HONG KONG, Dec 22 (Reuters) - Chinese Super League teams will be forced to field at least one and as many as three players under the age of 23 next season after new rules were put in place by the country’s football authorities on Friday.
Clubs will be forced to match the number of foreign players in their starting lineups with the same number of unde-23s, while a rule implemented last season stipulating coaches must select at least one under-23 player remains.
The foreign player quota remains unchanged with teams allowed to field a maximum of three non-Chinese players.
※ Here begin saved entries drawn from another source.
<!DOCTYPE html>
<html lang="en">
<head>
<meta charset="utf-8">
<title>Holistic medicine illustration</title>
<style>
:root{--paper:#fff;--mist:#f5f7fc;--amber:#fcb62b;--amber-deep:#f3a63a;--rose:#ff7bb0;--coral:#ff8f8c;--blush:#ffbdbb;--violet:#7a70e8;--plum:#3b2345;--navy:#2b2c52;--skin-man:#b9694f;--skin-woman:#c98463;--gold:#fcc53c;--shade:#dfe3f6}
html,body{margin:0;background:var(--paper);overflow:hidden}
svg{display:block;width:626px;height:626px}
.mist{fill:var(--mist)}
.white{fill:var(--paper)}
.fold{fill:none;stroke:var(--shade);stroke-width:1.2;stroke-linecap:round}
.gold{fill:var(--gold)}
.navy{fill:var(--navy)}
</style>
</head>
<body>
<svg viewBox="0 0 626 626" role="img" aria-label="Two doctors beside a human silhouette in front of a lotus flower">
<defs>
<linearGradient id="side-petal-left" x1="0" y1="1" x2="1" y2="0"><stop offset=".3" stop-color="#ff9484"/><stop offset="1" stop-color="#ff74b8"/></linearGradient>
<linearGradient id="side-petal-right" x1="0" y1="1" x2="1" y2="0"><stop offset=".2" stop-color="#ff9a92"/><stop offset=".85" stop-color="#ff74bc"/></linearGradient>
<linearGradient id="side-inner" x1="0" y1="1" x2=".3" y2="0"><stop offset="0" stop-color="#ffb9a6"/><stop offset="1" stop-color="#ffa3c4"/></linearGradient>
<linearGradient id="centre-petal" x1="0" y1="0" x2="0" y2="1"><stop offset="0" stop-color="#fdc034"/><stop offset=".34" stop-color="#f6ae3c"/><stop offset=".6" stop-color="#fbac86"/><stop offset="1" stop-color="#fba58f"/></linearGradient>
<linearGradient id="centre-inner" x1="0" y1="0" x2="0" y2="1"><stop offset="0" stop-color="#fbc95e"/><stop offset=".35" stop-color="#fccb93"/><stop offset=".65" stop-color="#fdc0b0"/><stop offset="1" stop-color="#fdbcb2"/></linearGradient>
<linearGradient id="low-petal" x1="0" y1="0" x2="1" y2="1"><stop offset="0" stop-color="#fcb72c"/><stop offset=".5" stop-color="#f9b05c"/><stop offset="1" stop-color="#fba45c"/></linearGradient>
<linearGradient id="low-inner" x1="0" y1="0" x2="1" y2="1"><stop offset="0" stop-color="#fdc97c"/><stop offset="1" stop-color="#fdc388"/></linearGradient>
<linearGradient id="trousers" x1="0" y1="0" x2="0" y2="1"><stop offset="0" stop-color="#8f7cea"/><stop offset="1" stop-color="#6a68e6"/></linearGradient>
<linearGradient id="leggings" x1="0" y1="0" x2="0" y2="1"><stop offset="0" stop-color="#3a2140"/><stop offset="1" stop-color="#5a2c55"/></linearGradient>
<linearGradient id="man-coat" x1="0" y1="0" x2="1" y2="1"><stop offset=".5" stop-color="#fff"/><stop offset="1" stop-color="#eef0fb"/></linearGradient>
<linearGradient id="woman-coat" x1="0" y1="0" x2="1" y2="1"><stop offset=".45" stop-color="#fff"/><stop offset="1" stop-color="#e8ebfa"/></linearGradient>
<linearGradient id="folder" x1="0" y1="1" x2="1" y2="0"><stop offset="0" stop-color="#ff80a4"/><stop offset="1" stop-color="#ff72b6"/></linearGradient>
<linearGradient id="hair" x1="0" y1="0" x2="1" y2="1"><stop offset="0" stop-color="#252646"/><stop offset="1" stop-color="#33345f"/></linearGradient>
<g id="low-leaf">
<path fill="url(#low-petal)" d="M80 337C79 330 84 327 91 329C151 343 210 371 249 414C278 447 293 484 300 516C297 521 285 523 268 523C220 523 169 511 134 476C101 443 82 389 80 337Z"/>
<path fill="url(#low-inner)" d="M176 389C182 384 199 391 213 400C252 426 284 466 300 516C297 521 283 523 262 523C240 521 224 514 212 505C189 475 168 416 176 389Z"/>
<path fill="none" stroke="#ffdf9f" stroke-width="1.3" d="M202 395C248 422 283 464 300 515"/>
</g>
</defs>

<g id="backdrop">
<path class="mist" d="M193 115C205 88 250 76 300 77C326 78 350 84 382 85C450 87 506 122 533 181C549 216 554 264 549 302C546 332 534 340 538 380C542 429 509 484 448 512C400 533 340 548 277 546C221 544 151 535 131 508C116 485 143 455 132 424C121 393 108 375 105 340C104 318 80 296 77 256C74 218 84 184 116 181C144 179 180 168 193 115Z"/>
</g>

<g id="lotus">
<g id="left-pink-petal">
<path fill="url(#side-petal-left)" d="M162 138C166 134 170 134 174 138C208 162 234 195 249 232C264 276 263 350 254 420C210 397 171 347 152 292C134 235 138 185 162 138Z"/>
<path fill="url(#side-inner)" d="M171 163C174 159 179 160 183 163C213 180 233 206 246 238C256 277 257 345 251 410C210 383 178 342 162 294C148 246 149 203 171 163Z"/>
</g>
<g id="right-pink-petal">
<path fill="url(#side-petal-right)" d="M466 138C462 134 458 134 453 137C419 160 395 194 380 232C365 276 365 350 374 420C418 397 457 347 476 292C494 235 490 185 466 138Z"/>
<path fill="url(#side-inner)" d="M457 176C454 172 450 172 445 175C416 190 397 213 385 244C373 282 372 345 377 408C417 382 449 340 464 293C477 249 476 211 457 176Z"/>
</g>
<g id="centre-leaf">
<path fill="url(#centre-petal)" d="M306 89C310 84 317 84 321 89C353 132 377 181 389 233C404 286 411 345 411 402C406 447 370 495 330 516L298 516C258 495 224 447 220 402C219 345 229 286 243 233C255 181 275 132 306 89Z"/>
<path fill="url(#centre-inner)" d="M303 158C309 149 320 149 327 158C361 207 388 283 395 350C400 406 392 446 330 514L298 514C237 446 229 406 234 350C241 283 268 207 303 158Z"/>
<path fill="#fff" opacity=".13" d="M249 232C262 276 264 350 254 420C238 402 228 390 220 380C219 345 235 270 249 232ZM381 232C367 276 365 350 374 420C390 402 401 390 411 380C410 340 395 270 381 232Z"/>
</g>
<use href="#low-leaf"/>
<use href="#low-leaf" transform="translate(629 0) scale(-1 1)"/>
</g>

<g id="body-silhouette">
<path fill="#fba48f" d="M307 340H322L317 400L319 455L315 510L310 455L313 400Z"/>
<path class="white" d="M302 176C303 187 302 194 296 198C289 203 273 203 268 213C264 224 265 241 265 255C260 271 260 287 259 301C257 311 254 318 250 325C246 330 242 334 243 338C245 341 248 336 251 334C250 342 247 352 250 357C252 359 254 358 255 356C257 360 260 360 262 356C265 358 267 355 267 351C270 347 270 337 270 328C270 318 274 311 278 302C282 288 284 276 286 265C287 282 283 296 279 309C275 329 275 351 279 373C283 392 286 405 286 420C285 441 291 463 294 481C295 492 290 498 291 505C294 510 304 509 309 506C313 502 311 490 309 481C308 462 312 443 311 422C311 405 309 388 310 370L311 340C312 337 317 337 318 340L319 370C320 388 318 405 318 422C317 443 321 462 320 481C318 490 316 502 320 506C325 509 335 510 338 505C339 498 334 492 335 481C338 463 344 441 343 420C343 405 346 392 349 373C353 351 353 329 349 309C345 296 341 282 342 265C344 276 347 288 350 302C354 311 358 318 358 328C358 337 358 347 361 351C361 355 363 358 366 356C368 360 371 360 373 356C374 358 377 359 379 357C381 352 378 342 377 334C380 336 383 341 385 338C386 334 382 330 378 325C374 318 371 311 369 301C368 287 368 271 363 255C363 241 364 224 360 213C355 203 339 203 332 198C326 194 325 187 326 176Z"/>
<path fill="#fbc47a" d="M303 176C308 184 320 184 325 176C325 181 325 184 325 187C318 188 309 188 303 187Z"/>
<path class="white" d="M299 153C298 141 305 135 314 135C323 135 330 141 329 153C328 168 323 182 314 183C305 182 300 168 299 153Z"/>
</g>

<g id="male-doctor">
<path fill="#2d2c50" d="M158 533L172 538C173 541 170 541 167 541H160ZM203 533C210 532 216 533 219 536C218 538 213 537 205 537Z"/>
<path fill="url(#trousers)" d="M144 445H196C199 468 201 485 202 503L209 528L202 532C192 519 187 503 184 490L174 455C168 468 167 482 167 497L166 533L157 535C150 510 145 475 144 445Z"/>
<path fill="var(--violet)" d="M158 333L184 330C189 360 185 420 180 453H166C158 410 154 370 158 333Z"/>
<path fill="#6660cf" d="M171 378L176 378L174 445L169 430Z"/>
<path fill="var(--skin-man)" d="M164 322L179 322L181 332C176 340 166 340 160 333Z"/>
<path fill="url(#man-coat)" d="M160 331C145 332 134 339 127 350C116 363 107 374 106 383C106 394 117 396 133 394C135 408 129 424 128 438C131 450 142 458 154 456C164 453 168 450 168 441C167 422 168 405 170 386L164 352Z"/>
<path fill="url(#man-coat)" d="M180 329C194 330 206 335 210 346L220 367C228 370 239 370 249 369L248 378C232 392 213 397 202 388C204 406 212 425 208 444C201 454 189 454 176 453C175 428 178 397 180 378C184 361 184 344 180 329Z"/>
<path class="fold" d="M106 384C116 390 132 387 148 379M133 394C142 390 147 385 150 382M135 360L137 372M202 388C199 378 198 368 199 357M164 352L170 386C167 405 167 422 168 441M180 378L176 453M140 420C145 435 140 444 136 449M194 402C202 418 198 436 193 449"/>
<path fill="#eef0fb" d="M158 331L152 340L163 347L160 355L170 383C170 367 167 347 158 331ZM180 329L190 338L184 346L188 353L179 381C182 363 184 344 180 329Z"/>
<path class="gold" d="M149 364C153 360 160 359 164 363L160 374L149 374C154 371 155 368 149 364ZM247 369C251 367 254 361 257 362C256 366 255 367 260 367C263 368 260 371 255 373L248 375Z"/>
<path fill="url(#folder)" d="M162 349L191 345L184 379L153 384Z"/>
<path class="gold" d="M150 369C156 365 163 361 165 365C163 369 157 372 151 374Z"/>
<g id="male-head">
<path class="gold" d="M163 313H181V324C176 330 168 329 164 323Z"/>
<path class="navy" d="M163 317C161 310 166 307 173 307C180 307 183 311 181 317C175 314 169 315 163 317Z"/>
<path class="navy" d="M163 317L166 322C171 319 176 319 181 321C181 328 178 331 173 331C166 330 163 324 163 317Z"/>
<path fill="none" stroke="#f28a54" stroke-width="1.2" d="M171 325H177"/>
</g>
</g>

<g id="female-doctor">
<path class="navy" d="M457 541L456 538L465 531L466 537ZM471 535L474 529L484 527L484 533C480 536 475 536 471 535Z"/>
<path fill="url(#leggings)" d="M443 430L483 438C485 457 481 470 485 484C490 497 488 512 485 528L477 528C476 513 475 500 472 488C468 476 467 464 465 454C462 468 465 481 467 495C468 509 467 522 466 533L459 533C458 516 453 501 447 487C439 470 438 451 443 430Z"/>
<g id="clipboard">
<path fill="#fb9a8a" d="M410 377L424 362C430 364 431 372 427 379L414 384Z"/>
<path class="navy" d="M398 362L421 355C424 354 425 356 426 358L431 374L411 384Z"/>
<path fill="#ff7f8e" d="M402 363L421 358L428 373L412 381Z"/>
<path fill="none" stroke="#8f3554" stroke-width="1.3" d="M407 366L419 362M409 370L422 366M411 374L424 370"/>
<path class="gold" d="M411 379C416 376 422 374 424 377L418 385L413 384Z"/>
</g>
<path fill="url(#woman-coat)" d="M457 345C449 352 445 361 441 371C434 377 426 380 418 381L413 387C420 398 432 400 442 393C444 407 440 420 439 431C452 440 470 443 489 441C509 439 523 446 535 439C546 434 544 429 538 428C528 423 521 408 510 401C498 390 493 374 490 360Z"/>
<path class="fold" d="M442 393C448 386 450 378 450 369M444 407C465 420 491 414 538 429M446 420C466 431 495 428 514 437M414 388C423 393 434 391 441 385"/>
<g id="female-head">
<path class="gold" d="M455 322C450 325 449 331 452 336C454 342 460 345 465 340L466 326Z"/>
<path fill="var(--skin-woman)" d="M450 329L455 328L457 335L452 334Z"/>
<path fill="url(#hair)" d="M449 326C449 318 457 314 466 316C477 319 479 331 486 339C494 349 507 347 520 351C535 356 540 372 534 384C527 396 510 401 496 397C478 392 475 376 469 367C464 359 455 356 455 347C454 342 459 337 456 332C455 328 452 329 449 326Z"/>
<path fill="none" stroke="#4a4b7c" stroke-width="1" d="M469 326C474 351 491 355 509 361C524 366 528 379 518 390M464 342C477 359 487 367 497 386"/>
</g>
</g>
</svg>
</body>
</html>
They will also be allowed to select one player from Hong Kong, Macau or Taiwan, who will not count towards the foreign player tally.
The Chinese Super League will also use the Virtual Assistant Referee system for the first time next season.
Regulations put in place just days before the start of the 2017 season saw clubs forced to select one under-23 player in their starting lineup, with the move proving unpopular with coaches.
Several, including former Shanghai SIPG coach Andre Villas-Boas, regularly substituted the young player soon after the opening whistle, prompting calls for further action from within the Chinese game.
Chinese authorities have made the move to ensure more inexperienced players are given the opportunity to play in the country’s top tier after years of disappointing performances by the national team.
China has only qualified once for the World Cup finals - in 2002 - but president Xi Jinping has declared his desire to see the country qualify for, host and win the tournament.
As a result of the huge boost in interest in the sport in China, Chinese Super League club owners have spent vast sums to lure leading players and coaches to the country.
Authorities, however, have stepped in to curb overspending on transfer fees and salaries.
Regulations put in place ahead of the summer window imposing a tax on transfer fees over 45 million yuan ($6.84 million) for foreign players and 20 million yuan for Chinese players remain in place. ($1 = 6.5760 Chinese yuan renminbi) (Reporting by Michael Church in Hong Kong, Editing by Toby Davis)